Your objective: When the word "const" appears in a line of the data below, list that line.

Task input below:

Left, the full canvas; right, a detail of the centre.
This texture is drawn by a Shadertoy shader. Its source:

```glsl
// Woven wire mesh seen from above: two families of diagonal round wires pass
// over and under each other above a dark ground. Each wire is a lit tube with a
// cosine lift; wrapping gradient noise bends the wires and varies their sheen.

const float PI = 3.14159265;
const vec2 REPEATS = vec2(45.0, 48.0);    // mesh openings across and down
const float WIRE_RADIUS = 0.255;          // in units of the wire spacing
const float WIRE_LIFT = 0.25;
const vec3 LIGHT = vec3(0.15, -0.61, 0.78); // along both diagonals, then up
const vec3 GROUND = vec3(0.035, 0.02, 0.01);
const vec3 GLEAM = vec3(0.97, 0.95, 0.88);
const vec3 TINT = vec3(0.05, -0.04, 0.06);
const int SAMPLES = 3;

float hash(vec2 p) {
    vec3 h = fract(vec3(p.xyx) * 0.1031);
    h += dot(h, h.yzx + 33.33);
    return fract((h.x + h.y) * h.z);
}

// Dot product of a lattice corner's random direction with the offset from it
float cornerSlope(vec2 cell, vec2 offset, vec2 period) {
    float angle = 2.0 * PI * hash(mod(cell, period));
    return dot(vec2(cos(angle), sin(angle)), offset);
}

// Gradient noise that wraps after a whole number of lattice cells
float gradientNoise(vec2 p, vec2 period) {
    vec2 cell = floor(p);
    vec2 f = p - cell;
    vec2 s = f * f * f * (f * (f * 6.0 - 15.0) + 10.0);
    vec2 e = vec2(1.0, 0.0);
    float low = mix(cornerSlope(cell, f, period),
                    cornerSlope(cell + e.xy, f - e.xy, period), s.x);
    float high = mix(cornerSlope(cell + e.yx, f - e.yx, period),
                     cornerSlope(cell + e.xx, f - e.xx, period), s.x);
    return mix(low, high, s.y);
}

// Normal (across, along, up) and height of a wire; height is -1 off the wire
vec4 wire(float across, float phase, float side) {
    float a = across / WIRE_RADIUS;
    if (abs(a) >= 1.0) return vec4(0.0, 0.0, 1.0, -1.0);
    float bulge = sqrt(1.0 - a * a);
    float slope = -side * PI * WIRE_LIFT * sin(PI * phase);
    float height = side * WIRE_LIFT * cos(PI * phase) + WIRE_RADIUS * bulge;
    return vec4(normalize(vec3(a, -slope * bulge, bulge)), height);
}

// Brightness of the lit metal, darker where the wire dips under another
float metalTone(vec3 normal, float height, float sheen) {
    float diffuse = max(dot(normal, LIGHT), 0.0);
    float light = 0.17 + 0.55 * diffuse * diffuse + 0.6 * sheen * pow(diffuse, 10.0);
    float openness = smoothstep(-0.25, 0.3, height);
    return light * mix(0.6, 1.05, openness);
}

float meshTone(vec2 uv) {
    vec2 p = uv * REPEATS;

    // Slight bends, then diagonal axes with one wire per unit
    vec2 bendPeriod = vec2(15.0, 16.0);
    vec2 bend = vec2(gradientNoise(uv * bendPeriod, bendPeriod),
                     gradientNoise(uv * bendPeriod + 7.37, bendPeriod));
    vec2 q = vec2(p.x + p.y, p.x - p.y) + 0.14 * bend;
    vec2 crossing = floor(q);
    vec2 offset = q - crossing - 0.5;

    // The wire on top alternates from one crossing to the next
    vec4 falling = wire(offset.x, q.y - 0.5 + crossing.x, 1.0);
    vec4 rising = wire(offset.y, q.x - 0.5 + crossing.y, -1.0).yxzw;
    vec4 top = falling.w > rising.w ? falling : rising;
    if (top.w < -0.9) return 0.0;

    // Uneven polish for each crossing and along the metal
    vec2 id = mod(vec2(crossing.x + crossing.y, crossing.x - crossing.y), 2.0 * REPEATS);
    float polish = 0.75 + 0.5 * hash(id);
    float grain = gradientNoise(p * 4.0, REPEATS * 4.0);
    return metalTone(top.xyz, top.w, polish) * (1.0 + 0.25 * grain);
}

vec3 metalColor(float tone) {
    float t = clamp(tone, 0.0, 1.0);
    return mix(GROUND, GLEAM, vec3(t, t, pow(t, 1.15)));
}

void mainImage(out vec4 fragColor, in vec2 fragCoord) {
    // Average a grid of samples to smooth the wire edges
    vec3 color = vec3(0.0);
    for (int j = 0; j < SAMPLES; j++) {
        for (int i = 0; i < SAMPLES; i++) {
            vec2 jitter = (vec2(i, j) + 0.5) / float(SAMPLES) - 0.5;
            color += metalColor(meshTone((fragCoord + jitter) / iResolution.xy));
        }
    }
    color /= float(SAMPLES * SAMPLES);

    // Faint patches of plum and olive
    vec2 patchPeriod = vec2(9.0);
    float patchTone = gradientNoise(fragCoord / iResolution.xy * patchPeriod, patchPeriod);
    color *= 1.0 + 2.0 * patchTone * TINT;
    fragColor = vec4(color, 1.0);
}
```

End of Task input.

Result of this exercise:
const float PI = 3.14159265;
const vec2 REPEATS = vec2(45.0, 48.0);    // mesh openings across and down
const float WIRE_RADIUS = 0.255;          // in units of the wire spacing
const float WIRE_LIFT = 0.25;
const vec3 LIGHT = vec3(0.15, -0.61, 0.78); // along both diagonals, then up
const vec3 GROUND = vec3(0.035, 0.02, 0.01);
const vec3 GLEAM = vec3(0.97, 0.95, 0.88);
const vec3 TINT = vec3(0.05, -0.04, 0.06);
const int SAMPLES = 3;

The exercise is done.